In the bastion of Luke one can take a look at the pentagonal wall belt commissioned by Pius IV in the second half of the 16th century. This striking pentagon can be seen on every map of Rome and serves as an excellent point of orientation. The Johannes Bastion is an isolated tower surrounded by a moat. Bonifatius IX, who was just 33 years old when he was appointed pope, created this bastion, which was much more difficult to occupy because of the moat. At the same time, he closed the entrance to the mausoleum and created a new one that could be reached via a drawbridge. If the enemy should overcome the walls, he found himself in front of the moat and the bridge. But even that was not enough for Bonifatius IX, immediately behind the entrance there was a trapdoor, which could be observed from above from a shaft, if the enemy was on it, it could be released from above. 

The passage and the diametrical ramp lead to the interior of the mausoleum and the tomb where the remains of Hadrian and his family were kept. At the time of Hadrian, the walls were covered in marble, but today we can only see the holes in the walls where the metal clips that carried the marble were inserted. We went on and arrived at the Angel's Court, so called because of the statue of the Archangel Michael. Here, from the 15th century onwards, the popes had apartments furnished with all comforts, which they lived in when it became too dangerous in the Vatican. Clement VII stayed here for seven months during the looting of Rome in 1527. 

A staircase leads to the open tour, from where you have a magnificent view of Rome and the Vatican City. There is also a small restaurant. We renounced a coffee and continued the tour to the armoury that consists of four rooms. Many other rooms and halls followed until we finally arrived at the roof of the castle, the angel terrace. The bronze figure of Michael the Archangel is the most prominent. Since the Renaissance, fireworks have been held from the terrace on festive occasions. Next to the statue hangs the poor sinner bell, whose ominous ringing announced the executions carried out in the courtyard below. Further halls and rooms followed and we were fascinated by the size and the equipment of the castle, furthermore the web based guide was a great idea and always provided us with the necessary background knowledge in every room. We stayed for three and a half hours in this great castle without noticing how quickly time had passed. Suddenly we felt that we were hungry and thirsty. Crossing the angel bridge we headed purposefully for a restaurant in the Via del Banco di Santo Spirito. La Salumeria offers everything from pigs. Here one gets the best ham of Rome, as a plate or panini, in addition a bottle of wine or a beer. It was excellent and gave us new strength. We strolled for a while through Rome and discovered new places or places that we had already seen during the last visit and didn't even notice that it got darker and darker.

We decided to let it be enough for today and looked for the direct way to the bus stop and to the bus that should bring us back to Fiumicino.

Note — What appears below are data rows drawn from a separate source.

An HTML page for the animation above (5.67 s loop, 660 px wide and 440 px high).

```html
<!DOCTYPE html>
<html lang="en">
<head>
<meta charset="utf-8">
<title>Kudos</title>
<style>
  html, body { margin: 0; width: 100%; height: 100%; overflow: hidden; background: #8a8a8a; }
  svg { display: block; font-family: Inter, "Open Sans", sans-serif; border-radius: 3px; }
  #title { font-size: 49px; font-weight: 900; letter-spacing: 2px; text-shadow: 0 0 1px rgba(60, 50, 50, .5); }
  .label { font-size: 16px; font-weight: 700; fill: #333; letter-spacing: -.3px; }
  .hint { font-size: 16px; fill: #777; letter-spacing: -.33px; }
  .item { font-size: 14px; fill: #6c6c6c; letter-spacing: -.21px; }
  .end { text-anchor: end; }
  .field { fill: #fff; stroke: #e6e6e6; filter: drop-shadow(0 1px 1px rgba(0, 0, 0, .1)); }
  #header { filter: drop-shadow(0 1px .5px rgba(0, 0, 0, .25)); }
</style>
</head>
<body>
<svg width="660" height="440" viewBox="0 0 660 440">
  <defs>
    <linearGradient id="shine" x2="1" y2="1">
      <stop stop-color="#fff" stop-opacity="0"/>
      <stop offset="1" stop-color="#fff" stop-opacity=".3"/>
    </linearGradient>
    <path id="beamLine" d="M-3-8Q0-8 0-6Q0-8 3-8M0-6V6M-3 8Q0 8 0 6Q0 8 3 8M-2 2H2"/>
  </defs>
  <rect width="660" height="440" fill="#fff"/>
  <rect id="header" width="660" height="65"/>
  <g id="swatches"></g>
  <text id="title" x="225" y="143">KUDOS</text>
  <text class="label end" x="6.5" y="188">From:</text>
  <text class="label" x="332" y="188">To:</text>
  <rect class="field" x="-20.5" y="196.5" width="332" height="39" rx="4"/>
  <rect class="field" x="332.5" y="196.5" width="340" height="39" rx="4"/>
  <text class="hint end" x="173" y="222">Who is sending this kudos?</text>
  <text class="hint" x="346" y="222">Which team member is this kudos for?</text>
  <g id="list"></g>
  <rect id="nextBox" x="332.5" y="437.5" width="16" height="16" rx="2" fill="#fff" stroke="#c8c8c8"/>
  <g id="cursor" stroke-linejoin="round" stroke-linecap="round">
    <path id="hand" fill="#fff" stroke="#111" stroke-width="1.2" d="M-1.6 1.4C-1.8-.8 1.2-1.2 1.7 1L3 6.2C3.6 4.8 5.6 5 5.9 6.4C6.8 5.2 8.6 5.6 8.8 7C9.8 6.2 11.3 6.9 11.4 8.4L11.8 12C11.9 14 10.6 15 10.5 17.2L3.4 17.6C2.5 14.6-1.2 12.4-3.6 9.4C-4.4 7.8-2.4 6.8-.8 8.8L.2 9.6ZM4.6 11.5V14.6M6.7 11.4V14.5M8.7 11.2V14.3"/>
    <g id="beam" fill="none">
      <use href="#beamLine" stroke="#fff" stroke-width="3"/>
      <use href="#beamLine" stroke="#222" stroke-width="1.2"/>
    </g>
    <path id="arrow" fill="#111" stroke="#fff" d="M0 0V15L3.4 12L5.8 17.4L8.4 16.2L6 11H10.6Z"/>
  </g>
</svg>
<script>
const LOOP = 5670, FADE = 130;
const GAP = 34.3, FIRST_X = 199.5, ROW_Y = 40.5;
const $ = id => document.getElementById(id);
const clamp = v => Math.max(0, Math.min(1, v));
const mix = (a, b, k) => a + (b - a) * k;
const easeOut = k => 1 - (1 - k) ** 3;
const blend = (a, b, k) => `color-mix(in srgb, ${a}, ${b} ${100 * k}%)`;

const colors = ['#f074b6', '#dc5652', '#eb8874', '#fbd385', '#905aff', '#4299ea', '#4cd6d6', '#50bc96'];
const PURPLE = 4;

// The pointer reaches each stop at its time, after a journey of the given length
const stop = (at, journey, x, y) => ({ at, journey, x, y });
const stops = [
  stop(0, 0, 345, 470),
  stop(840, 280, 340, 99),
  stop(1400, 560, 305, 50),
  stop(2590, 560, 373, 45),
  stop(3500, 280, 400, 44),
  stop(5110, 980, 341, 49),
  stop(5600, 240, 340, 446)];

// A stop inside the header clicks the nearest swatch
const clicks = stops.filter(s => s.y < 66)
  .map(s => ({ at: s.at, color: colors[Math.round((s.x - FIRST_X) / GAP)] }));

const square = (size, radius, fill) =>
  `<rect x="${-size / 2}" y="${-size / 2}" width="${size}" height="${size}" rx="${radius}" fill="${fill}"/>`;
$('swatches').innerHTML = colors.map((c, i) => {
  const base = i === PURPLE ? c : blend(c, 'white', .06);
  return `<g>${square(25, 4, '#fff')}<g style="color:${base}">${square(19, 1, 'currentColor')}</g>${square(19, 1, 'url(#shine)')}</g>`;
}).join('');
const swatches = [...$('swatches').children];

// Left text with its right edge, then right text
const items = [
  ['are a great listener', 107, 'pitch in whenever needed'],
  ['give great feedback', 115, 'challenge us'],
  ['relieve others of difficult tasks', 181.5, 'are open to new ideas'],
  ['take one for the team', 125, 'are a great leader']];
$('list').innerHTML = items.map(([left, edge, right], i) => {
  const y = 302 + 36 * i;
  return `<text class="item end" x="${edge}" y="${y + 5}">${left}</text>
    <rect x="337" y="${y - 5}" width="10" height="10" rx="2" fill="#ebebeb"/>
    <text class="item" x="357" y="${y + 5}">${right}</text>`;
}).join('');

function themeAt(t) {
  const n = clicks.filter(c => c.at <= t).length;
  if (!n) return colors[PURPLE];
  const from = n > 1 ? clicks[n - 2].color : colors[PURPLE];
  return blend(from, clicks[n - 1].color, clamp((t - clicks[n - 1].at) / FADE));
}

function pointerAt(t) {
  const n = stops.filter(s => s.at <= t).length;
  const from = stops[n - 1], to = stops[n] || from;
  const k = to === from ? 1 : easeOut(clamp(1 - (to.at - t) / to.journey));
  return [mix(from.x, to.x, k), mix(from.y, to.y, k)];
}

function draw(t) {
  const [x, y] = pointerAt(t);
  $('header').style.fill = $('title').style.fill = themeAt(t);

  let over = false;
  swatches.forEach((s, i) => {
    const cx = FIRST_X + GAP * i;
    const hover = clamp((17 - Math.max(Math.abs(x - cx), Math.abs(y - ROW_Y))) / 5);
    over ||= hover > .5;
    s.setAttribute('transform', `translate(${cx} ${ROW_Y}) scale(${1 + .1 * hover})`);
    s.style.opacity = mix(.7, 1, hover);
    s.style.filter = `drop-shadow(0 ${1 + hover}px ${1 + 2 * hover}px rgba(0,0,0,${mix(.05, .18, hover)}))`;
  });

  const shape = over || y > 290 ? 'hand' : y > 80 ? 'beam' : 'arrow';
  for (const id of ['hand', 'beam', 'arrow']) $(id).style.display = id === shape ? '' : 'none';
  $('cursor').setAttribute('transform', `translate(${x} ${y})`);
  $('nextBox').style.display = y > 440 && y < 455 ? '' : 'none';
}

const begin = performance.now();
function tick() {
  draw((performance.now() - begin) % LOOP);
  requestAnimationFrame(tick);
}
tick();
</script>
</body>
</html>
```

The queue was huge, the ticket seller, who should coordinate the passengers at the same time, was obviously irritated and overstrained, trying to form a queue. She really should have known that, the Italian generally lets himself be put in line, but not in a row. As soon as the row was formed and she had placed herself back at the beginning of it, there was grape formation again and the passengers asked the person to be pitied, holes in the stomach. Three buses or 45 minutes later we were sitting in one that brought us back. We then let the evening fade away in our restaurant on the way home to the marina and many of us tired to death into our berths.

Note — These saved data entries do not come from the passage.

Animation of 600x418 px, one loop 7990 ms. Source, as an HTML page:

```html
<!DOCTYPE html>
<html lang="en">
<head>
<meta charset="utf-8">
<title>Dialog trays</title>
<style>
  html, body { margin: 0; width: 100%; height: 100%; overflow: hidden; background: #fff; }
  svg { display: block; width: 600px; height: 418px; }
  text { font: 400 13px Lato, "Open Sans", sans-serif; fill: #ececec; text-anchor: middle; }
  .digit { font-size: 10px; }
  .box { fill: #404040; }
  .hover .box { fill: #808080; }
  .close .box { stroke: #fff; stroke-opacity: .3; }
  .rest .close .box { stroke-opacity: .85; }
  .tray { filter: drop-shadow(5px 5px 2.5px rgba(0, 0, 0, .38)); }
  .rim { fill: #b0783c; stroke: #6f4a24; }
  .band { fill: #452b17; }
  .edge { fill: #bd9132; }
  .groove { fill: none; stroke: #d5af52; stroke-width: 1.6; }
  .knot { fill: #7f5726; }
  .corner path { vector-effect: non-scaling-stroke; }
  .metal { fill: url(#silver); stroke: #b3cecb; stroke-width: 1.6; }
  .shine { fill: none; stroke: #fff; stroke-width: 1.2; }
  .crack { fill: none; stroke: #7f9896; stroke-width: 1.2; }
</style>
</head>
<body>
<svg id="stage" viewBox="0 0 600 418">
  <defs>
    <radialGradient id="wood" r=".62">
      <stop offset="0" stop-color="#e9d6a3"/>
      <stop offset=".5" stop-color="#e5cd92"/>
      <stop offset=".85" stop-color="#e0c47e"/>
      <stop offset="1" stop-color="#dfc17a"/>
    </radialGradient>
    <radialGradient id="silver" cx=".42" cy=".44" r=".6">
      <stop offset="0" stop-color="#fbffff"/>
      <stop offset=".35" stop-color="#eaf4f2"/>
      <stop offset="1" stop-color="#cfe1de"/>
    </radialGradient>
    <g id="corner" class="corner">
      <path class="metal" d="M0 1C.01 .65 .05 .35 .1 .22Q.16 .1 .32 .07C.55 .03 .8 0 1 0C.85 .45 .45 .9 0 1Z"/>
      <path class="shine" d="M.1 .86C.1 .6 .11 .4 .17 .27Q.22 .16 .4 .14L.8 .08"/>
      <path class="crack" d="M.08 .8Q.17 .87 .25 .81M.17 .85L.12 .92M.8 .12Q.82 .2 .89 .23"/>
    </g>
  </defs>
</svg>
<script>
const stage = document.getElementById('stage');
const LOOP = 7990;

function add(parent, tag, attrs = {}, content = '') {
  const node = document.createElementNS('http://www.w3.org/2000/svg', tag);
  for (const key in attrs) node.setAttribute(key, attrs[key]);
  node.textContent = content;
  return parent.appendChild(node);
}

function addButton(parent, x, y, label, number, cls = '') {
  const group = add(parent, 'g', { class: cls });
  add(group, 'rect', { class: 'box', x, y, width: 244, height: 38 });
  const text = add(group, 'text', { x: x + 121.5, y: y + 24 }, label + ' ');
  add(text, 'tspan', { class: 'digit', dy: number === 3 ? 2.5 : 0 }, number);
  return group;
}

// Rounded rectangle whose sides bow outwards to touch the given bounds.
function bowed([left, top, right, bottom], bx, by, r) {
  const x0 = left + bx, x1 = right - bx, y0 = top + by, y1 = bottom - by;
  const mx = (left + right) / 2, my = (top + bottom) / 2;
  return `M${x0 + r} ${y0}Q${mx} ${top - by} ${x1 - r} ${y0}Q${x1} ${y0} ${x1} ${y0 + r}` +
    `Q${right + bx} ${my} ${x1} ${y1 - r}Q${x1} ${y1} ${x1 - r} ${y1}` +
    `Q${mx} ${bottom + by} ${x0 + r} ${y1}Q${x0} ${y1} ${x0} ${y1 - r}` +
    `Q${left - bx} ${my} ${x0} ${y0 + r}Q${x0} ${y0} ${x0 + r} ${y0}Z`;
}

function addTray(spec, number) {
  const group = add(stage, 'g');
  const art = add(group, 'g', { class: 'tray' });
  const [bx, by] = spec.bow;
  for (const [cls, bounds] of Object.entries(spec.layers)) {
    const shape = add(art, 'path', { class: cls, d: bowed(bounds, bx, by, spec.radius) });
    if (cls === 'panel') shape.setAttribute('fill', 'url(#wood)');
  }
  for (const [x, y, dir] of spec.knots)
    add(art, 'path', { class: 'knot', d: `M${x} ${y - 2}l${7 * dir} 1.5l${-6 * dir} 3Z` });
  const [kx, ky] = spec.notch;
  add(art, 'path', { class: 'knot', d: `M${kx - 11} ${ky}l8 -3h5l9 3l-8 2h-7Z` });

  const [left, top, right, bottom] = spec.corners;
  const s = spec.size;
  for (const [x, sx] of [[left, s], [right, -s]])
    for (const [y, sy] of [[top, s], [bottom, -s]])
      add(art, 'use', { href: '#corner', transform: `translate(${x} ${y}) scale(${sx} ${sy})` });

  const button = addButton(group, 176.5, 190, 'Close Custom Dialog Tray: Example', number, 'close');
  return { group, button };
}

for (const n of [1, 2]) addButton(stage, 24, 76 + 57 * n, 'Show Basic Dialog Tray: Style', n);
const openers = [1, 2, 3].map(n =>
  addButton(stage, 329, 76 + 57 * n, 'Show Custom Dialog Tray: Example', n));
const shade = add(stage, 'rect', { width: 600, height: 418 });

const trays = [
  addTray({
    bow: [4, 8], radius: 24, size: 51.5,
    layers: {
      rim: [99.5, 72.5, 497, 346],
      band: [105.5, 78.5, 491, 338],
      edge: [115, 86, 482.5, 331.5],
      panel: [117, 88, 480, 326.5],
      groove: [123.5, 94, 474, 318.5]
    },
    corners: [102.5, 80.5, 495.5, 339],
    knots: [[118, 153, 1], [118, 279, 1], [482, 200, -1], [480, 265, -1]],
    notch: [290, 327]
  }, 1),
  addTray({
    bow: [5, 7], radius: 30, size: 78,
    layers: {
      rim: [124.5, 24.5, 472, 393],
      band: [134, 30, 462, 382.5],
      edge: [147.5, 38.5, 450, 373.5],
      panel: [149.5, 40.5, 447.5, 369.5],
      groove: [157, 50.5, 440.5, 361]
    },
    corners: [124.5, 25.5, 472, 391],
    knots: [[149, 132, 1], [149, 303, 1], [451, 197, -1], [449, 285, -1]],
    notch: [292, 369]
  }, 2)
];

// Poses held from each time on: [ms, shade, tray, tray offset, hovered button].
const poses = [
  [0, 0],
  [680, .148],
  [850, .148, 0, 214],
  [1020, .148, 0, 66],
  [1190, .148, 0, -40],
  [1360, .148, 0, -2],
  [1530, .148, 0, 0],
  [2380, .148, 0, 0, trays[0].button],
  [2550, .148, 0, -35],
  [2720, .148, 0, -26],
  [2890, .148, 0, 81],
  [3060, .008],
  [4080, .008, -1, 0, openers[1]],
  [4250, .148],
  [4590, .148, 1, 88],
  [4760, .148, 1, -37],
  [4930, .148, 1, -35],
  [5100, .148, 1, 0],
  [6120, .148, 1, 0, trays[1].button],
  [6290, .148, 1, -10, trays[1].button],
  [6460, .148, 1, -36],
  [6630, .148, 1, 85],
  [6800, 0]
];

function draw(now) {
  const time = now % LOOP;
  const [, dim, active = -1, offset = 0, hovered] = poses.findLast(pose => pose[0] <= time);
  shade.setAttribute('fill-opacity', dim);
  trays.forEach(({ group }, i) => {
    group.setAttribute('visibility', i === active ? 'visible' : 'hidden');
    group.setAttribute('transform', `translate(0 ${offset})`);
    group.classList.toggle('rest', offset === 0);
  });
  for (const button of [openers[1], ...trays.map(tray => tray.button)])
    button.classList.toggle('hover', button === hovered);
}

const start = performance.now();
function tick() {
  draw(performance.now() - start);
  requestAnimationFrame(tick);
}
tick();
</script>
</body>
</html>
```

The day has definitely made us want more and we will see what we will do next week. Until then, as always, Fair Winds and keep your ears stiff.